Until Thursday, local Dungeness crab fishermen and buyers had been at a stalemate in negotiations since the season officially opened Dec. 1, with buyers offering $2.50 a pound and fishermen asking for $3. Neither side moved locally, but the $2.65 price came out of Oregon, where a state-mediated negotiation between fishermen and wholesalers concluded Wednesday night in advance of that region's Dec. 15 season opening.
"The fish companies won,” said local fisherman Paul Pelligrini. “Fifteen cents wasn't worth two weeks (of waiting).”
Local fisherman Dave Bitts said that once the Oregon price was set, local fishermen had little choice but to accept it. He said most local fishermen showed up at a Fishermen's Marketing Association meeting Thursday morning and agreed it was time to hit the water.
”After that meeting, we all jumped in our rigs and raced to the docks,” he said. “All in all, I'd say it was a very calm and measured start, given the circumstances.”
Read the full story at the Humboldt Beacon>>
National Fisherman Live: 12/16/14
In this episode, Bruce Buls, WorkBoat's technical editor, interviews Long Island lobsterman John Aldridge, who survived for 12 hours after falling overboard in the dead of night. Aldridge was the keynote speaker at the 2014 Pacific Marine Expo, which took place Nov. 19-21 in Seattle.

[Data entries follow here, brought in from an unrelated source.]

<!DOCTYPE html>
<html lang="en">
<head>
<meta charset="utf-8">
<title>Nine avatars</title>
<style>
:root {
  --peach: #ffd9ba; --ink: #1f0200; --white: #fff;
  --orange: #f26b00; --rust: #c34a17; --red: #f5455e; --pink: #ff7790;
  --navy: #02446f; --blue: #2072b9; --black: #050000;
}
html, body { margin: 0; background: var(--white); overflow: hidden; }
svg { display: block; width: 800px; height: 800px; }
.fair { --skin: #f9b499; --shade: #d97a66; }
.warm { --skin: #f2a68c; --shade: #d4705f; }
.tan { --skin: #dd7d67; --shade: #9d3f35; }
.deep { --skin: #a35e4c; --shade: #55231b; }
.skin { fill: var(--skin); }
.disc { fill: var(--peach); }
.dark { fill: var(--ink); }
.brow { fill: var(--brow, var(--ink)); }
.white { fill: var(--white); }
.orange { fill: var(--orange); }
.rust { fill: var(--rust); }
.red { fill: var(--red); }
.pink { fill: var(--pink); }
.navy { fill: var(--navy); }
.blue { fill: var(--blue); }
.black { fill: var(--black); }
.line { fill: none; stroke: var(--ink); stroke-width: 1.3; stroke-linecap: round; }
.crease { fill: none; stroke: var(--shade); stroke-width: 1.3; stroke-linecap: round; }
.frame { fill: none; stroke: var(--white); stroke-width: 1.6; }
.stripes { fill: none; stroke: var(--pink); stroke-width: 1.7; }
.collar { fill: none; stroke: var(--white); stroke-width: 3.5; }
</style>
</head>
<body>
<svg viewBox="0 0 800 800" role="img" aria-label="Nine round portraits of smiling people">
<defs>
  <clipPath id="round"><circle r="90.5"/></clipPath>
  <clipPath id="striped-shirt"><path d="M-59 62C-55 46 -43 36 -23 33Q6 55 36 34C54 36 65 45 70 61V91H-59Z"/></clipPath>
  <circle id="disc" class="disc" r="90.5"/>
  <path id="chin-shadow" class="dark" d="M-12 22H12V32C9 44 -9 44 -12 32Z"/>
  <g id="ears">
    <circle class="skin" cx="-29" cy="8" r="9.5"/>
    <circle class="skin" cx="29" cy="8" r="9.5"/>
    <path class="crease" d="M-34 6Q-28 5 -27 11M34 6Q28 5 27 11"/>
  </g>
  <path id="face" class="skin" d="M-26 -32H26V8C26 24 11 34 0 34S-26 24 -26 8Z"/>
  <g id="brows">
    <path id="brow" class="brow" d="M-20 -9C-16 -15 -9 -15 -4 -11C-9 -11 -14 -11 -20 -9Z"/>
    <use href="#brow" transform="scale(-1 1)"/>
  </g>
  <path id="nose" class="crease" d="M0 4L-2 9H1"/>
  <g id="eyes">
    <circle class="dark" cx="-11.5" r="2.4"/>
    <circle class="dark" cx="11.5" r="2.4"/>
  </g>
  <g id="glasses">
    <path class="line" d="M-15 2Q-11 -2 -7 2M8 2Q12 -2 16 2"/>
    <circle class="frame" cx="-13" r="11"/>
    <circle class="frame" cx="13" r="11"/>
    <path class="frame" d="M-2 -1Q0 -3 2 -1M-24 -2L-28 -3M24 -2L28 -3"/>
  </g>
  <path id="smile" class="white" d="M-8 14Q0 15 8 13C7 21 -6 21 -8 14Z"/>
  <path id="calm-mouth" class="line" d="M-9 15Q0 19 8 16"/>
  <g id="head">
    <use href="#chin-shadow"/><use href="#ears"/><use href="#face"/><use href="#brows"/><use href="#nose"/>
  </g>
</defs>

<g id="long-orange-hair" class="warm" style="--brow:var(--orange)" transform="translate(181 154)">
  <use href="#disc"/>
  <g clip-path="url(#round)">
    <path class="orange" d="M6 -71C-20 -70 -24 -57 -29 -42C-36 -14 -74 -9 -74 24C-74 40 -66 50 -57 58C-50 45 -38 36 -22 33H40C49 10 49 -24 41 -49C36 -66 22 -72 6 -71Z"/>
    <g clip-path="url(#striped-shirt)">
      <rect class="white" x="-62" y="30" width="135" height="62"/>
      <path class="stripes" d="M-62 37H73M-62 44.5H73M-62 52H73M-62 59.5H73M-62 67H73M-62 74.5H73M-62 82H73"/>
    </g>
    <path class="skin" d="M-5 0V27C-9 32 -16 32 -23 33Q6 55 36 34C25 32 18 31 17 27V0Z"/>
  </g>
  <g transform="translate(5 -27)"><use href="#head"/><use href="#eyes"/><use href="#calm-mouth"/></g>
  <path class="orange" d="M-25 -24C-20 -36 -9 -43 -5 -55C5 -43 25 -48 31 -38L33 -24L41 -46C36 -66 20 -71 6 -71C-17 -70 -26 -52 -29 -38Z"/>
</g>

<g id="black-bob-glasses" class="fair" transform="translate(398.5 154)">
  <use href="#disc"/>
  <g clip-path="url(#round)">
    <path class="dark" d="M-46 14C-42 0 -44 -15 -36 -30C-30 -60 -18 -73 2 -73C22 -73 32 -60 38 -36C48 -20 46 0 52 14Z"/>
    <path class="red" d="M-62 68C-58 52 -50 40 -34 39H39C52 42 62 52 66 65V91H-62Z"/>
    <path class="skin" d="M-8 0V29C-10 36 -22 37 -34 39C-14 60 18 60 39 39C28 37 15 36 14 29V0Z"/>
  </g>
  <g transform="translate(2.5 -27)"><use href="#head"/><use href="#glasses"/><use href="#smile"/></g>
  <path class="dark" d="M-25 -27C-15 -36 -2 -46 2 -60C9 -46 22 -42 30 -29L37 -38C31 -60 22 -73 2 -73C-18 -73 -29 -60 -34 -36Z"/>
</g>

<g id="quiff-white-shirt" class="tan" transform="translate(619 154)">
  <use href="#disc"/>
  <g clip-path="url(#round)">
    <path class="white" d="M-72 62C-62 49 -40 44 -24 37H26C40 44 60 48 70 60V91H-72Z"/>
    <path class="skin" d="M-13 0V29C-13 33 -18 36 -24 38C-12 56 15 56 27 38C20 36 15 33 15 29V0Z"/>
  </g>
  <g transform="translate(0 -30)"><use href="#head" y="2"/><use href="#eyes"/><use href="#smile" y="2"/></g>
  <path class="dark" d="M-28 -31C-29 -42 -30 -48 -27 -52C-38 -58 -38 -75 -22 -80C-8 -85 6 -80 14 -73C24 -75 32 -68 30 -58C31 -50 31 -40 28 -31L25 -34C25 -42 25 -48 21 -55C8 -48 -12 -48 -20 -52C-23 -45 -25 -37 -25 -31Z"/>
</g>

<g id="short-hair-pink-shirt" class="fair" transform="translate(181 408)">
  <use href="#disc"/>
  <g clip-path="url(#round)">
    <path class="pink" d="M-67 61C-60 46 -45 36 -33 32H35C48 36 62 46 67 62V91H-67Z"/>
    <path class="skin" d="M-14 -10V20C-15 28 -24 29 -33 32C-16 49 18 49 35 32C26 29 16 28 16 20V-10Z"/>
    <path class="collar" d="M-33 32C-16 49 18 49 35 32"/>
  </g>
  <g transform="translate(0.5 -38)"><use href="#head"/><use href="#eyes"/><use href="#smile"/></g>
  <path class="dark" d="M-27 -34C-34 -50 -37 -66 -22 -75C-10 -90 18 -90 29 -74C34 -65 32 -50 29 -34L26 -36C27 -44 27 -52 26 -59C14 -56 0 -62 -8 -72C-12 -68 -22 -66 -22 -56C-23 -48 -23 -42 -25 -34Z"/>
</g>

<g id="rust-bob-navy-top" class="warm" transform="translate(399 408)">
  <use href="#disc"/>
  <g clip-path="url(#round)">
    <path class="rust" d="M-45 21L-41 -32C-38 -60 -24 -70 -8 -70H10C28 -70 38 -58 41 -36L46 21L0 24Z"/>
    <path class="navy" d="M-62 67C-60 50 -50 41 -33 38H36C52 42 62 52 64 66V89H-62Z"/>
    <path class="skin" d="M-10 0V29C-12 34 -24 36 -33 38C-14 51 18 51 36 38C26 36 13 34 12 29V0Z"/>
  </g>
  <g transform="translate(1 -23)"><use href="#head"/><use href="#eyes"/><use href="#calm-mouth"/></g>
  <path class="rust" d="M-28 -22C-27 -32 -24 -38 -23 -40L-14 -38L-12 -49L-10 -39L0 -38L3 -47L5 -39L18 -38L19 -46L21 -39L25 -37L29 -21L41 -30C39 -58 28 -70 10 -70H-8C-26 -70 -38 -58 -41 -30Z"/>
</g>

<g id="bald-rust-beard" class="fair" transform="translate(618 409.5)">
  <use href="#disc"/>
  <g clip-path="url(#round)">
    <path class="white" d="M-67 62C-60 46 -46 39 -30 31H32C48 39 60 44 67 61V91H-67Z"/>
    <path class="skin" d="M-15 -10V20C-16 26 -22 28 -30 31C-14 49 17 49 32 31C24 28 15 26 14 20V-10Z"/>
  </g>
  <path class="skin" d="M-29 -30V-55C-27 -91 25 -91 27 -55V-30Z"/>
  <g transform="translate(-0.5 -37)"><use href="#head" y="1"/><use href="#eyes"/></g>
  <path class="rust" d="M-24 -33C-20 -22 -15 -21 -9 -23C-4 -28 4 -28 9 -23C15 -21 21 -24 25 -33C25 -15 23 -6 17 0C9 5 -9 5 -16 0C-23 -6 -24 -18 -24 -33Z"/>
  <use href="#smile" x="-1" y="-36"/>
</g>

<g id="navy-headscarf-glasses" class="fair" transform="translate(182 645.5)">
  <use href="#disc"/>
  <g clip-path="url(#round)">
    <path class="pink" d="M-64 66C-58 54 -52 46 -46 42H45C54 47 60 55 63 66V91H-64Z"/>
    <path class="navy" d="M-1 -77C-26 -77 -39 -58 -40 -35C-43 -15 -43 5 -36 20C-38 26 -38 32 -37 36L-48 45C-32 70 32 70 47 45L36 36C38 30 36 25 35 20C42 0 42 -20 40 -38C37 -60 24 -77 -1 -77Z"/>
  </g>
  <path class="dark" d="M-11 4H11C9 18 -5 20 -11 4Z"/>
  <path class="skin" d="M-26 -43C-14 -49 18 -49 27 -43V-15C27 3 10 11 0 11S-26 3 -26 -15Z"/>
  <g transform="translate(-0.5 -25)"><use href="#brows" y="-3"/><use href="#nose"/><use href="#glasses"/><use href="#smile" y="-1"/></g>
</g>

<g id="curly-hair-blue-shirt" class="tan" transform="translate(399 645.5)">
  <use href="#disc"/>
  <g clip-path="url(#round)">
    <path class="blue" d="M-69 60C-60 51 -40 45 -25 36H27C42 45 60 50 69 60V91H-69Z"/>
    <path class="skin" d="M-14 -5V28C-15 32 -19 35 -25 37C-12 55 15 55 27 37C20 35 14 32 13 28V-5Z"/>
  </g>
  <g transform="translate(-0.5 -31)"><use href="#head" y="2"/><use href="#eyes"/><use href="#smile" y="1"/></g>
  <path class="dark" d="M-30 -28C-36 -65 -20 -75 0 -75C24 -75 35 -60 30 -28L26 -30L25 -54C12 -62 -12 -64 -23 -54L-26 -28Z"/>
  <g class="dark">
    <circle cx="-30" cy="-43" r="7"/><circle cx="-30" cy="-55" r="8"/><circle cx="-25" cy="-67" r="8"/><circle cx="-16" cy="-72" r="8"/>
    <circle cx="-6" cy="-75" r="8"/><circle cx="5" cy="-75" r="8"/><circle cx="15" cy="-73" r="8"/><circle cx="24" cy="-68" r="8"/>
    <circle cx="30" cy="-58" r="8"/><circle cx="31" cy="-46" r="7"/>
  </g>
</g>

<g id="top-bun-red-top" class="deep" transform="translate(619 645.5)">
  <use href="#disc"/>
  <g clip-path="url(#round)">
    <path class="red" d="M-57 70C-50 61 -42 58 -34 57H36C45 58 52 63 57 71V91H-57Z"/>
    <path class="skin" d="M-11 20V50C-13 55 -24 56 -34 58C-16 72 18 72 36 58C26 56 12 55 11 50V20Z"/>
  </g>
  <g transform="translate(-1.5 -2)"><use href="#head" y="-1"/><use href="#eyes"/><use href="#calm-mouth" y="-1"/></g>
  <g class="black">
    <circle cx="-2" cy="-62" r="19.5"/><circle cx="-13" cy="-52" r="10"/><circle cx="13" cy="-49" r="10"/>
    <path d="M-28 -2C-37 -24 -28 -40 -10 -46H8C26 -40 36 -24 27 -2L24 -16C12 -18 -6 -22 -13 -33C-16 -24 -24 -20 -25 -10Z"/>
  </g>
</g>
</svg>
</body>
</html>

NOAA, in consultation with the Department of the Interior, has appointed 10 new members to the Marine Protected Areas Federal Advisory Committee. The 20-member committee is composed of individuals with diverse backgrounds and experience who advise the departments of commerce and the interior on ways to strengthen and connect the nation's MPA programs. The new members join the 10 continuing members appointed in 2012.